** RECORDS FOR PROCESSING **
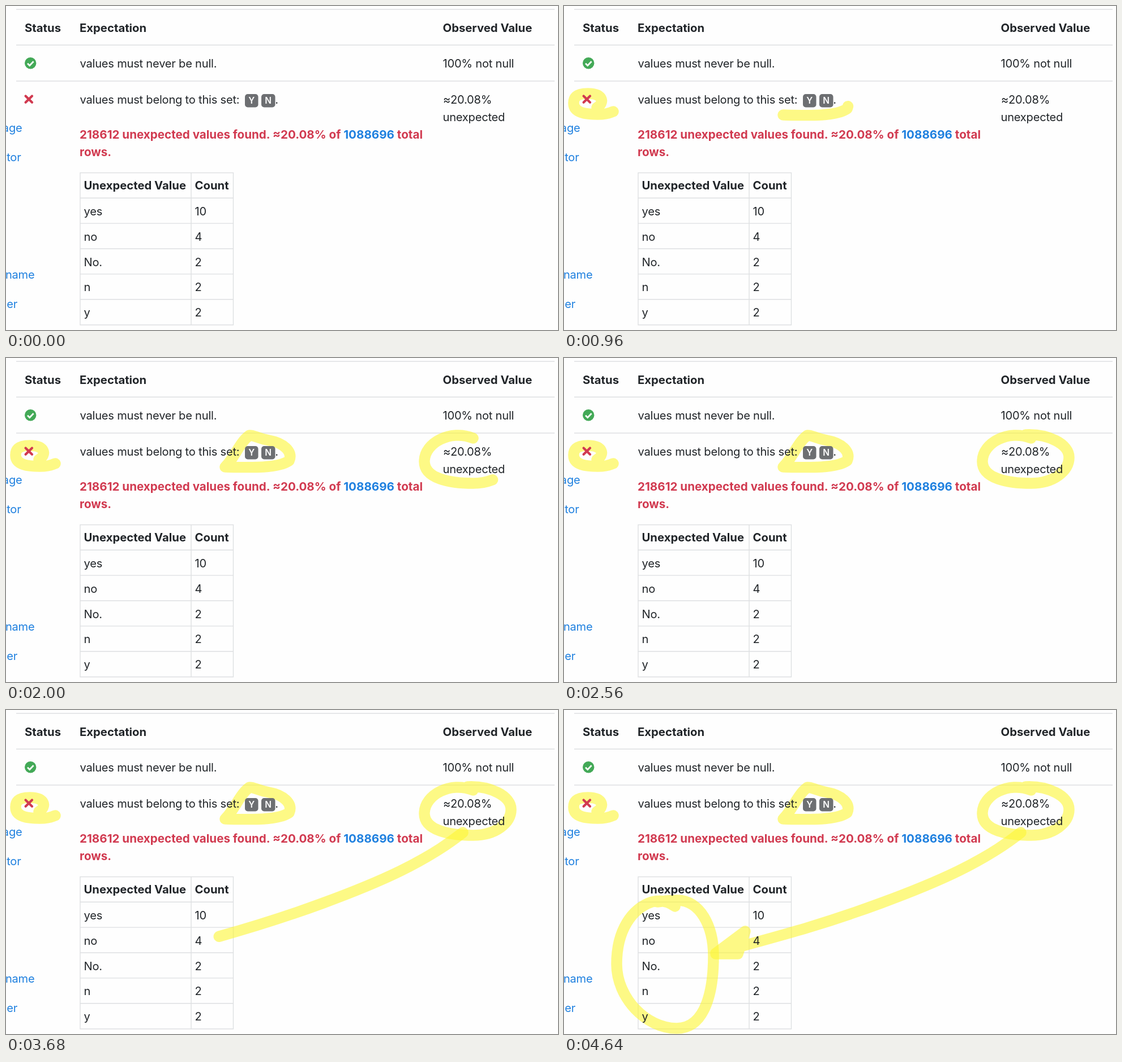
Animation, 975 px wide and 574 px high, one loop 4740 ms. Source, as an HTML page:

```html
<!DOCTYPE html>
<html lang="en">
<head>
<meta charset="utf-8">
<title>Validation results</title>
<style>
html, body { margin: 0; width: 100%; height: 100%; overflow: hidden; background: #fefefe; }
svg { display: block; width: 975px; height: 574px; }
text { font: 400 20.1px Inter, "Open Sans", sans-serif; font-optical-sizing: none; letter-spacing: -.22px; fill: #212529; }
.bold text { font-weight: 700; font-size: 20.3px; letter-spacing: 0; }
.bold .red { font-size: 20.6px; }
.red { fill: #d13a50; }
.blue, .side text { fill: #1f80df; }
.side text { text-anchor: end; }
.badge text { font-weight: 600; font-size: 15.4px; letter-spacing: 0; fill: #fff; text-anchor: middle; }
#rules { fill: none; stroke: #dee0e2; stroke-width: 1.4; }
#marker path { fill: none; stroke: #fdf630; stroke-opacity: .58; stroke-width: 19.5; stroke-linecap: round; stroke-linejoin: round; }
</style>
</head>
<body>
<svg viewBox="0 0 975 574">
  <path id="rules" d="M18 6H969M18 69.2H969M18 133H969M131 295.5H401.5V565H131ZM327 295.5V565"/>
  <g id="marker"></g>

  <circle cx="43.2" cy="101.2" r="10.2" fill="#43a957"/>
  <path d="M38 101.8L41.7 105.4L48.6 98.2" fill="none" stroke="#fff" stroke-width="2.8"/>
  <path d="M34.6 159.4L46 170.8M46 159.4L34.6 170.8" stroke="#d13a50" stroke-width="4.2" stroke-linecap="round"/>

  <g class="bold">
    <text x="33" y="46">Status</text>
    <text x="130" y="46">Expectation</text>
    <text x="771.5" y="46">Observed Value</text>
    <text x="130" y="235" class="red">218612 unexpected values found. ≈20.08% of <tspan class="blue">1088696</tspan> total</text>
    <text x="130" y="266" class="red">rows.</text>
    <text x="137.5" y="325">Unexpected Value</text>
    <text x="333.5" y="325">Count</text>
  </g>
  <text x="130.5" y="109">values must never be null.</text>
  <text x="771.5" y="109">100% not null</text>
  <text x="130.5" y="173">values must belong to this set:</text>
  <text x="475.2" y="173">.</text>
  <text x="772" y="173">≈20.08%</text>
  <text x="771.5" y="204">unexpected</text>
  <g class="badge">
    <rect x="422" y="156" width="23.5" height="23.5" rx="5" fill="#6d6f72"/>
    <rect x="451" y="156" width="24.5" height="23.5" rx="5" fill="#6d6f72"/>
    <text x="433.7" y="173.3">Y</text>
    <text x="463.2" y="173.3">N</text>
  </g>
  <g class="side">
    <text x="28.5" y="223">age</text>
    <text x="26.5" y="275">tor</text>
    <text x="50.5" y="483">name</text>
    <text x="20" y="535">er</text>
  </g>
  <g id="rows"></g>
</svg>
<script>
const LOOP = 4740, STEP = 80, ROW = 44.9;
const $ = id => document.getElementById(id);

function add(parent, tag, attrs, str = "") {
  const el = document.createElementNS("http://www.w3.org/2000/svg", tag);
  for (const k in attrs) el.setAttribute(k, attrs[k]);
  el.textContent = str;
  $(parent).append(el);
  return el;
}

let lines = $("rules").getAttribute("d");
Object.entries({ yes: 10, no: 4, "No.": 2, n: 2, y: 2 }).forEach(([value, count], i) => {
  const y = 370.7 + i * ROW;
  add("rows", "text", { x: 137.5, y }, value);
  add("rows", "text", { x: 333.5, y }, count);
  lines += `M131 ${340.2 + i * ROW}H401.5`;
});
$("rules").setAttribute("d", lines);

// Marker strokes, each drawn at constant speed between two times.
function stroke(from, to, d) {
  return { from, to, el: add("marker", "path", { d, pathLength: 1 }) };
}

const strokes = [
  // around the cross
  stroke(80, 640, "M58 180C72 172 70 155 42 155C20 155 17 164 17 172C17 190 40 192 60 192S80 189 87 187"),
  // around the badges
  stroke(720, 1280, "M387 193C430 194 480 196 500 182C508 165 488 150 465 146S440 137 430 137C412 150 405 175 388 192"),
  // around the observed value
  stroke(1600, 2240, "M825 142C785 126 740 150 739 182S785 222 825 222S892 200 892 176S855 134 815 136"),
  // arrow to the table
  stroke(3360, 3880, "M807 217C740 270 660 305 560 342S400 395 268 431L320 392L307 432H268L300 415"),
  // around the values
  stroke(4200, 4640, "M196 348C186 340 172 336 155 340C120 352 93 390 93 450S145 564 199 564S264 490 264 436S240 337 200 337Q185 337 165 340")
];

function draw(now) {
  const t = Math.floor((now % LOOP) / STEP) * STEP;
  for (const { from, to, el } of strokes) {
    const p = Math.max(0, Math.min(1, (t - from) / (to - from)));
    el.style.display = p ? "" : "none";
    el.setAttribute("stroke-dasharray", p < 1 ? `${p} 2` : "none");
  }
}

let start;
function tick(now) {
  start ??= now;
  draw(now - start);
  requestAnimationFrame(tick);
}
draw(0);
requestAnimationFrame(tick);
</script>
</body>
</html>
```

** WHAT IS NEEDED **
Return each entry exactly as it stands above, apart from any images.

** RESPONSE TO THIS TASK **
Animation, 975 px wide and 574 px high, one loop 4740 ms. Source, as an HTML page:

```html
<!DOCTYPE html>
<html lang="en">
<head>
<meta charset="utf-8">
<title>Validation results</title>
<style>
html, body { margin: 0; width: 100%; height: 100%; overflow: hidden; background: #fefefe; }
svg { display: block; width: 975px; height: 574px; }
text { font: 400 20.1px Inter, "Open Sans", sans-serif; font-optical-sizing: none; letter-spacing: -.22px; fill: #212529; }
.bold text { font-weight: 700; font-size: 20.3px; letter-spacing: 0; }
.bold .red { font-size: 20.6px; }
.red { fill: #d13a50; }
.blue, .side text { fill: #1f80df; }
.side text { text-anchor: end; }
.badge text { font-weight: 600; font-size: 15.4px; letter-spacing: 0; fill: #fff; text-anchor: middle; }
#rules { fill: none; stroke: #dee0e2; stroke-width: 1.4; }
#marker path { fill: none; stroke: #fdf630; stroke-opacity: .58; stroke-width: 19.5; stroke-linecap: round; stroke-linejoin: round; }
</style>
</head>
<body>
<svg viewBox="0 0 975 574">
  <path id="rules" d="M18 6H969M18 69.2H969M18 133H969M131 295.5H401.5V565H131ZM327 295.5V565"/>
  <g id="marker"></g>

  <circle cx="43.2" cy="101.2" r="10.2" fill="#43a957"/>
  <path d="M38 101.8L41.7 105.4L48.6 98.2" fill="none" stroke="#fff" stroke-width="2.8"/>
  <path d="M34.6 159.4L46 170.8M46 159.4L34.6 170.8" stroke="#d13a50" stroke-width="4.2" stroke-linecap="round"/>

  <g class="bold">
    <text x="33" y="46">Status</text>
    <text x="130" y="46">Expectation</text>
    <text x="771.5" y="46">Observed Value</text>
    <text x="130" y="235" class="red">218612 unexpected values found. ≈20.08% of <tspan class="blue">1088696</tspan> total</text>
    <text x="130" y="266" class="red">rows.</text>
    <text x="137.5" y="325">Unexpected Value</text>
    <text x="333.5" y="325">Count</text>
  </g>
  <text x="130.5" y="109">values must never be null.</text>
  <text x="771.5" y="109">100% not null</text>
  <text x="130.5" y="173">values must belong to this set:</text>
  <text x="475.2" y="173">.</text>
  <text x="772" y="173">≈20.08%</text>
  <text x="771.5" y="204">unexpected</text>
  <g class="badge">
    <rect x="422" y="156" width="23.5" height="23.5" rx="5" fill="#6d6f72"/>
    <rect x="451" y="156" width="24.5" height="23.5" rx="5" fill="#6d6f72"/>
    <text x="433.7" y="173.3">Y</text>
    <text x="463.2" y="173.3">N</text>
  </g>
  <g class="side">
    <text x="28.5" y="223">age</text>
    <text x="26.5" y="275">tor</text>
    <text x="50.5" y="483">name</text>
    <text x="20" y="535">er</text>
  </g>
  <g id="rows"></g>
</svg>
<script>
const LOOP = 4740, STEP = 80, ROW = 44.9;
const $ = id => document.getElementById(id);

function add(parent, tag, attrs, str = "") {
  const el = document.createElementNS("http://www.w3.org/2000/svg", tag);
  for (const k in attrs) el.setAttribute(k, attrs[k]);
  el.textContent = str;
  $(parent).append(el);
  return el;
}

let lines = $("rules").getAttribute("d");
Object.entries({ yes: 10, no: 4, "No.": 2, n: 2, y: 2 }).forEach(([value, count], i) => {
  const y = 370.7 + i * ROW;
  add("rows", "text", { x: 137.5, y }, value);
  add("rows", "text", { x: 333.5, y }, count);
  lines += `M131 ${340.2 + i * ROW}H401.5`;
});
$("rules").setAttribute("d", lines);

// Marker strokes, each drawn at constant speed between two times.
function stroke(from, to, d) {
  return { from, to, el: add("marker", "path", { d, pathLength: 1 }) };
}

const strokes = [
  // around the cross
  stroke(80, 640, "M58 180C72 172 70 155 42 155C20 155 17 164 17 172C17 190 40 192 60 192S80 189 87 187"),
  // around the badges
  stroke(720, 1280, "M387 193C430 194 480 196 500 182C508 165 488 150 465 146S440 137 430 137C412 150 405 175 388 192"),
  // around the observed value
  stroke(1600, 2240, "M825 142C785 126 740 150 739 182S785 222 825 222S892 200 892 176S855 134 815 136"),
  // arrow to the table
  stroke(3360, 3880, "M807 217C740 270 660 305 560 342S400 395 268 431L320 392L307 432H268L300 415"),
  // around the values
  stroke(4200, 4640, "M196 348C186 340 172 336 155 340C120 352 93 390 93 450S145 564 199 564S264 490 264 436S240 337 200 337Q185 337 165 340")
];

function draw(now) {
  const t = Math.floor((now % LOOP) / STEP) * STEP;
  for (const { from, to, el } of strokes) {
    const p = Math.max(0, Math.min(1, (t - from) / (to - from)));
    el.style.display = p ? "" : "none";
    el.setAttribute("stroke-dasharray", p < 1 ? `${p} 2` : "none");
  }
}

let start;
function tick(now) {
  start ??= now;
  draw(now - start);
  requestAnimationFrame(tick);
}
draw(0);
requestAnimationFrame(tick);
</script>
</body>
</html>
```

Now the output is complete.